Task objective | Using the listing below, set down exactly the lines starting at the line that contains "222C380 255 366" and ending at the line that contains "184C402 164 422", both included, and no others.

^^^^^^^^^^^^^^^^

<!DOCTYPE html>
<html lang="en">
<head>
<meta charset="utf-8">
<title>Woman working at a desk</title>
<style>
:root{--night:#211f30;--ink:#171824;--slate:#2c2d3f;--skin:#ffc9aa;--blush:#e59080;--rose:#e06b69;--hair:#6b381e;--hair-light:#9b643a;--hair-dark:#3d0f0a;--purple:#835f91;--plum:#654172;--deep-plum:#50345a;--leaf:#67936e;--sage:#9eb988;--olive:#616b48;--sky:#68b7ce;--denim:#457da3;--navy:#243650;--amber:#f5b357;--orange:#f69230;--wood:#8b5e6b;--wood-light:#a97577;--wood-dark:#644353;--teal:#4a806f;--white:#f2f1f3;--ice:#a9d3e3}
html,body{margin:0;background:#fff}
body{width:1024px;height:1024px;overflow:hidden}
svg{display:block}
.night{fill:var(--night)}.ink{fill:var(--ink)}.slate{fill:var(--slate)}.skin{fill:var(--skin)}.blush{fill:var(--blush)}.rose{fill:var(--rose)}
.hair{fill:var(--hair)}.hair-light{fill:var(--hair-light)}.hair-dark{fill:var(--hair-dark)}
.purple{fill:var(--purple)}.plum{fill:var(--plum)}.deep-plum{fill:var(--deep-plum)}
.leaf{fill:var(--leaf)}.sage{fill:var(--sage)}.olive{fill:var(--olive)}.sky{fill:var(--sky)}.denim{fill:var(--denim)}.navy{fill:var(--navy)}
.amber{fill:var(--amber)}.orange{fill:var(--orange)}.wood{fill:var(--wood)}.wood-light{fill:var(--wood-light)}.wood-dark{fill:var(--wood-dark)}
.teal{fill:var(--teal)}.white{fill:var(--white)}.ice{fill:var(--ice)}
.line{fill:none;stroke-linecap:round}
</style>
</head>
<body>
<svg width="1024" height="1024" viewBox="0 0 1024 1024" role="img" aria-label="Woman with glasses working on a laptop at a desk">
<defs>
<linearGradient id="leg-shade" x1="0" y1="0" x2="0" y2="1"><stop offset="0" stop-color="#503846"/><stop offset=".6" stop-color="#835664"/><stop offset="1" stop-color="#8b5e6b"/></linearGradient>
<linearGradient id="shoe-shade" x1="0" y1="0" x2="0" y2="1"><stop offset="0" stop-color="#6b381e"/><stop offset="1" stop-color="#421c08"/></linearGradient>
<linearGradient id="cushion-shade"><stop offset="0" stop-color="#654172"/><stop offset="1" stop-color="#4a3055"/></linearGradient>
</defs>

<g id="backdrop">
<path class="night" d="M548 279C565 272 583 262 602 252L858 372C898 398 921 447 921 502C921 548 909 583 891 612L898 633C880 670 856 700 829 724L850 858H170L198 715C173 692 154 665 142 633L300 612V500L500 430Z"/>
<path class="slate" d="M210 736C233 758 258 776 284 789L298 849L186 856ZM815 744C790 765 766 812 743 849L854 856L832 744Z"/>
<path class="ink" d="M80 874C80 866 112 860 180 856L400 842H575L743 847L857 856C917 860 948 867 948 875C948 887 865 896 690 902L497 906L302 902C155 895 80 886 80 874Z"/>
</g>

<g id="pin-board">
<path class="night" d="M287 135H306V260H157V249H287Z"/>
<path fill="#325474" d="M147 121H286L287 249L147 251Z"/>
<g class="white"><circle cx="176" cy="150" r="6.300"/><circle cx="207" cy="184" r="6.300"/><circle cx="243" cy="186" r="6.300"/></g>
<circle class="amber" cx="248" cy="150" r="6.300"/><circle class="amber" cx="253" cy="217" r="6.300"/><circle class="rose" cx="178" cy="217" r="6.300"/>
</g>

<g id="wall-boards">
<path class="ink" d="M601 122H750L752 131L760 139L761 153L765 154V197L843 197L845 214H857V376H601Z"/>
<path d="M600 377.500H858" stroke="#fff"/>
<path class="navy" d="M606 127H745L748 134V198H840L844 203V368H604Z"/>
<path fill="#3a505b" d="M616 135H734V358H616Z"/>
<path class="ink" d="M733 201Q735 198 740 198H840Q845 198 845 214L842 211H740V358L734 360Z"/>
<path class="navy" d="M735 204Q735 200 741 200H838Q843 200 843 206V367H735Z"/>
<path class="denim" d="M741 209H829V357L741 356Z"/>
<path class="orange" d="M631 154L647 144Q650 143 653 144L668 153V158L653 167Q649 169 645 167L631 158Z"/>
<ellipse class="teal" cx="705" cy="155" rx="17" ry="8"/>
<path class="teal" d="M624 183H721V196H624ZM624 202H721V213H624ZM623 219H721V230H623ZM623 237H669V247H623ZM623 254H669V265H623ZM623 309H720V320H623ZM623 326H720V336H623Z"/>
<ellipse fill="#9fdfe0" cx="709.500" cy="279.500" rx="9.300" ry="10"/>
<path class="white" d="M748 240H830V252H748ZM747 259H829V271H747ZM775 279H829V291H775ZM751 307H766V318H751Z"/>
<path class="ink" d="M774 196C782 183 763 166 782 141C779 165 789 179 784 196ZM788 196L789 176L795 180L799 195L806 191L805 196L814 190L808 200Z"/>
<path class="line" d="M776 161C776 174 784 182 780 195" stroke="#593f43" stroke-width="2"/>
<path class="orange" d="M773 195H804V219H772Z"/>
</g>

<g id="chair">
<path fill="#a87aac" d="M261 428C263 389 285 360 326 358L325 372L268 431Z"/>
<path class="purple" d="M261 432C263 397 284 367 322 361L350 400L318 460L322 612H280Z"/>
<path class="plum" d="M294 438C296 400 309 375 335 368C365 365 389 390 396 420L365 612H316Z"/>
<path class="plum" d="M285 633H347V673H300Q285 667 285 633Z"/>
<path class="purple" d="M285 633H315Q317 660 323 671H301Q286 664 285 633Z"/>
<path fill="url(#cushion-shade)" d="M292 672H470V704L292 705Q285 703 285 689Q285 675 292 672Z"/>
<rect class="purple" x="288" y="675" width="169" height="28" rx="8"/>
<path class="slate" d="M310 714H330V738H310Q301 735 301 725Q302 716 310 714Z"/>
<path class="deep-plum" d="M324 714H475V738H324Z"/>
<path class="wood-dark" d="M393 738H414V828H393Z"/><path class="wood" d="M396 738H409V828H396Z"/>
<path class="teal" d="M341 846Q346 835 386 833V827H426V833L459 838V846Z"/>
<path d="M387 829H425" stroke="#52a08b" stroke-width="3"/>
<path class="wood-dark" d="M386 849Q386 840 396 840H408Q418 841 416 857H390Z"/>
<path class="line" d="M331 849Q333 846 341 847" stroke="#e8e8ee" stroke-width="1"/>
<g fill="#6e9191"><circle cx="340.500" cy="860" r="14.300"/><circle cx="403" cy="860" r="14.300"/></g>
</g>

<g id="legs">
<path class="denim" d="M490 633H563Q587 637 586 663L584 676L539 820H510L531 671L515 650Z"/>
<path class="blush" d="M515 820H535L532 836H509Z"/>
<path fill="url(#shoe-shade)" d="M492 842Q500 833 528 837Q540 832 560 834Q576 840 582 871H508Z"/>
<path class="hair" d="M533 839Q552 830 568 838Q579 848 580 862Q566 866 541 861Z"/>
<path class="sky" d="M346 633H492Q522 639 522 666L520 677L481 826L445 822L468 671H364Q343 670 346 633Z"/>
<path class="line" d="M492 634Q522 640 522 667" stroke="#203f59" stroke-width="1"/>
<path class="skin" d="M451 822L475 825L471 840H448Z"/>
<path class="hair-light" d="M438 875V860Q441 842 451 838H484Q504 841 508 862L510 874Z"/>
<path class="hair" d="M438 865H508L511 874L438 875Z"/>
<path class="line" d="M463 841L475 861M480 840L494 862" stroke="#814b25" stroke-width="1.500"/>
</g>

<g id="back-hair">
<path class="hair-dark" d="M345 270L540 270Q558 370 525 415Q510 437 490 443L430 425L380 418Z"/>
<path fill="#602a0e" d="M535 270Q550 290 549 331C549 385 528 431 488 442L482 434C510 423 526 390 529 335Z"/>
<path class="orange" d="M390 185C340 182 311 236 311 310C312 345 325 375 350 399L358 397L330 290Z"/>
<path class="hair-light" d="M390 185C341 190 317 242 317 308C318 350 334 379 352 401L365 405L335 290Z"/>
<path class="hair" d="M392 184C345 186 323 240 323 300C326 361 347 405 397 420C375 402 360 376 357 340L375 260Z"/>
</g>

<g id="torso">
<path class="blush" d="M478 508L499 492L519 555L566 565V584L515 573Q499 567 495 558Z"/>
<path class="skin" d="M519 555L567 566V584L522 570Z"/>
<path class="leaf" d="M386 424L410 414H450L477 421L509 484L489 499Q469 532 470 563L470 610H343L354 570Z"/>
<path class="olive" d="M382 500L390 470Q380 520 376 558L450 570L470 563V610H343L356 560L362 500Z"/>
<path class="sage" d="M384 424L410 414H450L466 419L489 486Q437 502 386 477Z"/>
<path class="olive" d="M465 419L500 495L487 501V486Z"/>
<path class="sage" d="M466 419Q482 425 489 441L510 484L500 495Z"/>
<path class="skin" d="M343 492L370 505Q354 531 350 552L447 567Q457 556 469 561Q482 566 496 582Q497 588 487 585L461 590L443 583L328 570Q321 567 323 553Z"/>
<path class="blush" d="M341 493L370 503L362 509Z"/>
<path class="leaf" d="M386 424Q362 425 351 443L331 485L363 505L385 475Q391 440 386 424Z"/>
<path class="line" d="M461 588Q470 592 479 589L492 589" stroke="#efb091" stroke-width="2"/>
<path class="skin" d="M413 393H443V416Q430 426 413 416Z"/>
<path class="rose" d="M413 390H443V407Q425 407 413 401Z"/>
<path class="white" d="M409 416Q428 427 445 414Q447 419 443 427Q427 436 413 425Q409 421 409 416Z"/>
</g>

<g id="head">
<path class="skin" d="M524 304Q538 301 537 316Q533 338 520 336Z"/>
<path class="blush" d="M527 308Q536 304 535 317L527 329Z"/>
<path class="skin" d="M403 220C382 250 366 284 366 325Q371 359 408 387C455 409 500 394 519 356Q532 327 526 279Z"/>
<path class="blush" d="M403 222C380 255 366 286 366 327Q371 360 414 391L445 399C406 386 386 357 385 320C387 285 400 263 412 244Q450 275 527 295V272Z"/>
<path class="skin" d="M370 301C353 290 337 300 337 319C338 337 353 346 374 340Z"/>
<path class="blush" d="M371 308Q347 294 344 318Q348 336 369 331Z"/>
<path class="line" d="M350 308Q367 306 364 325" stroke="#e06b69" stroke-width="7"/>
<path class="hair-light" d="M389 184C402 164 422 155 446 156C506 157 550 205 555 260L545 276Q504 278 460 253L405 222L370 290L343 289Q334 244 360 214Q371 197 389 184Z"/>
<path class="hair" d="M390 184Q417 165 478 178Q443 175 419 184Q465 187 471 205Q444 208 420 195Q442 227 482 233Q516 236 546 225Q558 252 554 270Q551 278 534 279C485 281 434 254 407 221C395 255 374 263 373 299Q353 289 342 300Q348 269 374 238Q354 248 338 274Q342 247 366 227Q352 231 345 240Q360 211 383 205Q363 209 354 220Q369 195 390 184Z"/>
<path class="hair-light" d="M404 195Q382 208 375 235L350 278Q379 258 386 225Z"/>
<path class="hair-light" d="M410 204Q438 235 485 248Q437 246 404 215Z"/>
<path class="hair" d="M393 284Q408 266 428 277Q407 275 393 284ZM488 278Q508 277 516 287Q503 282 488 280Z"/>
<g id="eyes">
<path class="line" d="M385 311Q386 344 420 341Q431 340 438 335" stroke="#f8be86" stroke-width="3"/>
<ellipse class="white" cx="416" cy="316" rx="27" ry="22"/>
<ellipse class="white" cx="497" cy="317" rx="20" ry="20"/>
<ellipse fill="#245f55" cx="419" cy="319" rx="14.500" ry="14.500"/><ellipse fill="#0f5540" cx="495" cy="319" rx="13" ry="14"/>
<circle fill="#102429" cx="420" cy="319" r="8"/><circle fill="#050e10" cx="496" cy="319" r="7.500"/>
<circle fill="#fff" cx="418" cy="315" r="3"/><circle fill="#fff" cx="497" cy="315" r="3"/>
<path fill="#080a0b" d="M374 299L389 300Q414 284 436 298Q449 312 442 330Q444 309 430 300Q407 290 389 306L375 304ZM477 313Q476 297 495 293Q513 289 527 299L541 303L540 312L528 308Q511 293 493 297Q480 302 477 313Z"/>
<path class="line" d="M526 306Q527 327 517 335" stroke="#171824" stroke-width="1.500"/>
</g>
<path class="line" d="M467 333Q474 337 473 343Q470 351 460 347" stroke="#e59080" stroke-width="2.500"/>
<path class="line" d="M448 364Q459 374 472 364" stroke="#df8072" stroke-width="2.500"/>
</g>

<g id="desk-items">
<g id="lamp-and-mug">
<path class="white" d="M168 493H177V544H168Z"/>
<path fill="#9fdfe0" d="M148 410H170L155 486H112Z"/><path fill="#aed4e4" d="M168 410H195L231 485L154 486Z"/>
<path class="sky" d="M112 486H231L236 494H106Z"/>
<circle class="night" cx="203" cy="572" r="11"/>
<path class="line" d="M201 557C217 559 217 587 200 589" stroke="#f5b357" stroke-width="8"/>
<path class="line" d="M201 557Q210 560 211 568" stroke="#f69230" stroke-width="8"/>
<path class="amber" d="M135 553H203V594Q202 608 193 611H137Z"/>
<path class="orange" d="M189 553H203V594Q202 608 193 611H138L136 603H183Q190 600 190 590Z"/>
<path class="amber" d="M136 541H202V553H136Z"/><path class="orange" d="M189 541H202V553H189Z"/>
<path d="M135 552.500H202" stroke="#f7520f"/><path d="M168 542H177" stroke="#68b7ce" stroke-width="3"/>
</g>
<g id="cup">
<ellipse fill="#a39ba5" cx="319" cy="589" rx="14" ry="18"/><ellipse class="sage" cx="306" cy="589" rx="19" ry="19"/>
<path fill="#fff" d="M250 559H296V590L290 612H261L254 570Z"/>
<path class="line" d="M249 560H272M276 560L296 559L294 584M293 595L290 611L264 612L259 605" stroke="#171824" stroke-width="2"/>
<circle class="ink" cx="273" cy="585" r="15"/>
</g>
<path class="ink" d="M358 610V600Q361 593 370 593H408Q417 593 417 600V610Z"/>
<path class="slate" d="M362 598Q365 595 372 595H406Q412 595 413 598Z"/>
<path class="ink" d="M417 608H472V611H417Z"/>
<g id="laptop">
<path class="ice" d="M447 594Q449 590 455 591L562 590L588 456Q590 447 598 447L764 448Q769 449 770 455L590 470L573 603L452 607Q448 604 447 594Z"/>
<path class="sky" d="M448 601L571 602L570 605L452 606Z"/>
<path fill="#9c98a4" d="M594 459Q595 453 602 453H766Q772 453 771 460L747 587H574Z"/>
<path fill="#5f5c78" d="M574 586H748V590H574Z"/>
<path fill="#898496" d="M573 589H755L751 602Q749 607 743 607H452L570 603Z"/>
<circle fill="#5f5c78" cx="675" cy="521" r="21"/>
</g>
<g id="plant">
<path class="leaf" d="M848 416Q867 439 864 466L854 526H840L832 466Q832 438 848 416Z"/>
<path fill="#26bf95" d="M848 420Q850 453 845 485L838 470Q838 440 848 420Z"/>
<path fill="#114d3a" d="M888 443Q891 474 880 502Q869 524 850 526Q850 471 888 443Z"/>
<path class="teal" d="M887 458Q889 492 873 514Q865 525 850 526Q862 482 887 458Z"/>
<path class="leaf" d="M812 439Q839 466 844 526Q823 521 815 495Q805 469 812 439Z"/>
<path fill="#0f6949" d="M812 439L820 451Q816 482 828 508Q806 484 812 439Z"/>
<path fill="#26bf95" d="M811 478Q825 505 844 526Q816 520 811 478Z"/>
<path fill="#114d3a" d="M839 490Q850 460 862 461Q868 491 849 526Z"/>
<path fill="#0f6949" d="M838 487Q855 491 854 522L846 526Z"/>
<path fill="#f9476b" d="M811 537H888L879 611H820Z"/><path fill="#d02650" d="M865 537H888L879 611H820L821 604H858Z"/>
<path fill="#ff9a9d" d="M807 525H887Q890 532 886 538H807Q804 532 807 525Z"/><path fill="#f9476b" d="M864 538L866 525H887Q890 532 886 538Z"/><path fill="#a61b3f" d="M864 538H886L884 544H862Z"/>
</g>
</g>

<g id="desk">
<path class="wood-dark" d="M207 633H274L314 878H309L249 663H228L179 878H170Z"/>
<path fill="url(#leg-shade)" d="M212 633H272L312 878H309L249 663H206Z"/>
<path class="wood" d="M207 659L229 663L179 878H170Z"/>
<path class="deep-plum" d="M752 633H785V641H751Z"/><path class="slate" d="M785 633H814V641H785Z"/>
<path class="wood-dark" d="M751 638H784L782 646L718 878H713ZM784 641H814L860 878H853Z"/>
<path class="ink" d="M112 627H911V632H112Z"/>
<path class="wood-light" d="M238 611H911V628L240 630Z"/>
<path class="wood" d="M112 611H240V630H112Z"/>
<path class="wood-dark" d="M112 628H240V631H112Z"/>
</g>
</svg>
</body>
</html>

^^^^^^^^^^^^^^^^

Result |
<path class="blush" d="M403 222C380 255 366 286 366 327Q371 360 414 391L445 399C406 386 386 357 385 320C387 285 400 263 412 244Q450 275 527 295V272Z"/>
<path class="skin" d="M370 301C353 290 337 300 337 319C338 337 353 346 374 340Z"/>
<path class="blush" d="M371 308Q347 294 344 318Q348 336 369 331Z"/>
<path class="line" d="M350 308Q367 306 364 325" stroke="#e06b69" stroke-width="7"/>
<path class="hair-light" d="M389 184C402 164 422 155 446 156C506 157 550 205 555 260L545 276Q504 278 460 253L405 222L370 290L343 289Q334 244 360 214Q371 197 389 184Z"/>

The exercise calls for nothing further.